** Opening Source material block **
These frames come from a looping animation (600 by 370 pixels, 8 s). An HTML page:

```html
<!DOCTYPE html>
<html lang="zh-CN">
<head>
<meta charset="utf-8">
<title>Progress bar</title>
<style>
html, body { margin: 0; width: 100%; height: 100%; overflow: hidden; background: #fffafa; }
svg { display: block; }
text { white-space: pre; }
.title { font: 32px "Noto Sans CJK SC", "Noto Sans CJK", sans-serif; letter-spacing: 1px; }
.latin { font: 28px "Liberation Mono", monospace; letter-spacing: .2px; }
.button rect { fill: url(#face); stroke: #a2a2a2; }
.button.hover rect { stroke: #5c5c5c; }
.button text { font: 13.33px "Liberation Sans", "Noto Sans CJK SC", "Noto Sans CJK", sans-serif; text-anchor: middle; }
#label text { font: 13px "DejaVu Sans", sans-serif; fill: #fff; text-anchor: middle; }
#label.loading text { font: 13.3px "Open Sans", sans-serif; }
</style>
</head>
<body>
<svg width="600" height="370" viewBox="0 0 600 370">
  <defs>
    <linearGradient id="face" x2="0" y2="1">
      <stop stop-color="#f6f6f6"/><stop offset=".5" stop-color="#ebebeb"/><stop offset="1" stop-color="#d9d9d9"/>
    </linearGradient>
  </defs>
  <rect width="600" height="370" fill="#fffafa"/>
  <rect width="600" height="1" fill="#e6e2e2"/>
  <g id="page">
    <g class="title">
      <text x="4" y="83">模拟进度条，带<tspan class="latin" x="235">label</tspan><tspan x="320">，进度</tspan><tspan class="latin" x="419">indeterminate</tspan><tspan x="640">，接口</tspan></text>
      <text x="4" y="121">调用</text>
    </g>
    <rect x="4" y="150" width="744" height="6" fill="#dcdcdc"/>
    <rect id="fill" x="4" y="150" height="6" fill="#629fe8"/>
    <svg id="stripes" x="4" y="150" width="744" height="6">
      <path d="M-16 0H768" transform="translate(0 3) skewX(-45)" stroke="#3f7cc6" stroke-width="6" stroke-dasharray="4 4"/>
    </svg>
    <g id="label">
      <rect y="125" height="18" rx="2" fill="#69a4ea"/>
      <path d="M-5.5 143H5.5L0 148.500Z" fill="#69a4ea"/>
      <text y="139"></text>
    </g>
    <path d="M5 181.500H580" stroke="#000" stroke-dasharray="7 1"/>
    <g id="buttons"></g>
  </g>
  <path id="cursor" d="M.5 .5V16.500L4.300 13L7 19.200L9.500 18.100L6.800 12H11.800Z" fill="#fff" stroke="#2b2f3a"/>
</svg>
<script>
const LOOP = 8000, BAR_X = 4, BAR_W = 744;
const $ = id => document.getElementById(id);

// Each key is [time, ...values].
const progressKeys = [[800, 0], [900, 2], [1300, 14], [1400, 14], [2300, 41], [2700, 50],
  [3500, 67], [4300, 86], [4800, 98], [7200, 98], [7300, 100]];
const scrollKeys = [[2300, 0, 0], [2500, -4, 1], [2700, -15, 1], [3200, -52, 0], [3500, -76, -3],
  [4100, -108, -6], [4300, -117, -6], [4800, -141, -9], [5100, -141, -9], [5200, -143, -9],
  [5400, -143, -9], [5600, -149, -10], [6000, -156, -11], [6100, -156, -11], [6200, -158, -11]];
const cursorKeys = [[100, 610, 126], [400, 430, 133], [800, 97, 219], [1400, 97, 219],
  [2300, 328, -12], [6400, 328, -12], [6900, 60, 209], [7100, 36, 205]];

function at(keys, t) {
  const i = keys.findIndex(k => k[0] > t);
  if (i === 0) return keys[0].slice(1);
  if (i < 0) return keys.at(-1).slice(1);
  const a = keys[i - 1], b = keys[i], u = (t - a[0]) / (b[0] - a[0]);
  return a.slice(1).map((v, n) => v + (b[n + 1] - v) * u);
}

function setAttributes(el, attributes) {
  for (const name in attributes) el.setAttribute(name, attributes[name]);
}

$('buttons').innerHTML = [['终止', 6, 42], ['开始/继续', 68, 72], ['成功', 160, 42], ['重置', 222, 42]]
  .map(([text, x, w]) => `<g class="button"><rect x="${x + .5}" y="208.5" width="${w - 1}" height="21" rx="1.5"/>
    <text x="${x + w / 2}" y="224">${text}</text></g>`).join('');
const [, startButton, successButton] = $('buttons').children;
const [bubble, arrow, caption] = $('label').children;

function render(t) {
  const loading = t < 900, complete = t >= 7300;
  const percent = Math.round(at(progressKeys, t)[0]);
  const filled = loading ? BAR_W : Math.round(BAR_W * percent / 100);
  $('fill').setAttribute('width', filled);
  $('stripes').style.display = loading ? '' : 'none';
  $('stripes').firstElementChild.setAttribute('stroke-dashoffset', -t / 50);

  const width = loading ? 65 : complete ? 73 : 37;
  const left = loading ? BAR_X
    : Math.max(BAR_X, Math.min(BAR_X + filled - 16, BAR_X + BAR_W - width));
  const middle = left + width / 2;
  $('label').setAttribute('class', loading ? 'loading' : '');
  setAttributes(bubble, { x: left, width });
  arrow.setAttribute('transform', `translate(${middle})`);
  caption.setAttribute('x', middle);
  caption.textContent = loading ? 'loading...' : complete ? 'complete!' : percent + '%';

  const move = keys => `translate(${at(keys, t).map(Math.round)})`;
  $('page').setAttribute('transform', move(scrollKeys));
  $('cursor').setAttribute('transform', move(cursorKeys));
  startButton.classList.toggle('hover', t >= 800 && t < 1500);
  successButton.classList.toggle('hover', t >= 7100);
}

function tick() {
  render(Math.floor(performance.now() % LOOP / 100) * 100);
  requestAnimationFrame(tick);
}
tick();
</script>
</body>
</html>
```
** Closing Source material block **
◆ What you should do
Every entry must be quoted exactly as it appears above.

◆ Answer for the task
These frames come from a looping animation (600 by 370 pixels, 8 s). An HTML page:

```html
<!DOCTYPE html>
<html lang="zh-CN">
<head>
<meta charset="utf-8">
<title>Progress bar</title>
<style>
html, body { margin: 0; width: 100%; height: 100%; overflow: hidden; background: #fffafa; }
svg { display: block; }
text { white-space: pre; }
.title { font: 32px "Noto Sans CJK SC", "Noto Sans CJK", sans-serif; letter-spacing: 1px; }
.latin { font: 28px "Liberation Mono", monospace; letter-spacing: .2px; }
.button rect { fill: url(#face); stroke: #a2a2a2; }
.button.hover rect { stroke: #5c5c5c; }
.button text { font: 13.33px "Liberation Sans", "Noto Sans CJK SC", "Noto Sans CJK", sans-serif; text-anchor: middle; }
#label text { font: 13px "DejaVu Sans", sans-serif; fill: #fff; text-anchor: middle; }
#label.loading text { font: 13.3px "Open Sans", sans-serif; }
</style>
</head>
<body>
<svg width="600" height="370" viewBox="0 0 600 370">
  <defs>
    <linearGradient id="face" x2="0" y2="1">
      <stop stop-color="#f6f6f6"/><stop offset=".5" stop-color="#ebebeb"/><stop offset="1" stop-color="#d9d9d9"/>
    </linearGradient>
  </defs>
  <rect width="600" height="370" fill="#fffafa"/>
  <rect width="600" height="1" fill="#e6e2e2"/>
  <g id="page">
    <g class="title">
      <text x="4" y="83">模拟进度条，带<tspan class="latin" x="235">label</tspan><tspan x="320">，进度</tspan><tspan class="latin" x="419">indeterminate</tspan><tspan x="640">，接口</tspan></text>
      <text x="4" y="121">调用</text>
    </g>
    <rect x="4" y="150" width="744" height="6" fill="#dcdcdc"/>
    <rect id="fill" x="4" y="150" height="6" fill="#629fe8"/>
    <svg id="stripes" x="4" y="150" width="744" height="6">
      <path d="M-16 0H768" transform="translate(0 3) skewX(-45)" stroke="#3f7cc6" stroke-width="6" stroke-dasharray="4 4"/>
    </svg>
    <g id="label">
      <rect y="125" height="18" rx="2" fill="#69a4ea"/>
      <path d="M-5.5 143H5.5L0 148.500Z" fill="#69a4ea"/>
      <text y="139"></text>
    </g>
    <path d="M5 181.500H580" stroke="#000" stroke-dasharray="7 1"/>
    <g id="buttons"></g>
  </g>
  <path id="cursor" d="M.5 .5V16.500L4.300 13L7 19.200L9.500 18.100L6.800 12H11.800Z" fill="#fff" stroke="#2b2f3a"/>
</svg>
<script>
const LOOP = 8000, BAR_X = 4, BAR_W = 744;
const $ = id => document.getElementById(id);

// Each key is [time, ...values].
const progressKeys = [[800, 0], [900, 2], [1300, 14], [1400, 14], [2300, 41], [2700, 50],
  [3500, 67], [4300, 86], [4800, 98], [7200, 98], [7300, 100]];
const scrollKeys = [[2300, 0, 0], [2500, -4, 1], [2700, -15, 1], [3200, -52, 0], [3500, -76, -3],
  [4100, -108, -6], [4300, -117, -6], [4800, -141, -9], [5100, -141, -9], [5200, -143, -9],
  [5400, -143, -9], [5600, -149, -10], [6000, -156, -11], [6100, -156, -11], [6200, -158, -11]];
const cursorKeys = [[100, 610, 126], [400, 430, 133], [800, 97, 219], [1400, 97, 219],
  [2300, 328, -12], [6400, 328, -12], [6900, 60, 209], [7100, 36, 205]];

function at(keys, t) {
  const i = keys.findIndex(k => k[0] > t);
  if (i === 0) return keys[0].slice(1);
  if (i < 0) return keys.at(-1).slice(1);
  const a = keys[i - 1], b = keys[i], u = (t - a[0]) / (b[0] - a[0]);
  return a.slice(1).map((v, n) => v + (b[n + 1] - v) * u);
}

function setAttributes(el, attributes) {
  for (const name in attributes) el.setAttribute(name, attributes[name]);
}

$('buttons').innerHTML = [['终止', 6, 42], ['开始/继续', 68, 72], ['成功', 160, 42], ['重置', 222, 42]]
  .map(([text, x, w]) => `<g class="button"><rect x="${x + .5}" y="208.5" width="${w - 1}" height="21" rx="1.5"/>
    <text x="${x + w / 2}" y="224">${text}</text></g>`).join('');
const [, startButton, successButton] = $('buttons').children;
const [bubble, arrow, caption] = $('label').children;

function render(t) {
  const loading = t < 900, complete = t >= 7300;
  const percent = Math.round(at(progressKeys, t)[0]);
  const filled = loading ? BAR_W : Math.round(BAR_W * percent / 100);
  $('fill').setAttribute('width', filled);
  $('stripes').style.display = loading ? '' : 'none';
  $('stripes').firstElementChild.setAttribute('stroke-dashoffset', -t / 50);

  const width = loading ? 65 : complete ? 73 : 37;
  const left = loading ? BAR_X
    : Math.max(BAR_X, Math.min(BAR_X + filled - 16, BAR_X + BAR_W - width));
  const middle = left + width / 2;
  $('label').setAttribute('class', loading ? 'loading' : '');
  setAttributes(bubble, { x: left, width });
  arrow.setAttribute('transform', `translate(${middle})`);
  caption.setAttribute('x', middle);
  caption.textContent = loading ? 'loading...' : complete ? 'complete!' : percent + '%';

  const move = keys => `translate(${at(keys, t).map(Math.round)})`;
  $('page').setAttribute('transform', move(scrollKeys));
  $('cursor').setAttribute('transform', move(cursorKeys));
  startButton.classList.toggle('hover', t >= 800 && t < 1500);
  successButton.classList.toggle('hover', t >= 7100);
}

function tick() {
  render(Math.floor(performance.now() % LOOP / 100) * 100);
  requestAnimationFrame(tick);
}
tick();
</script>
</body>
</html>
```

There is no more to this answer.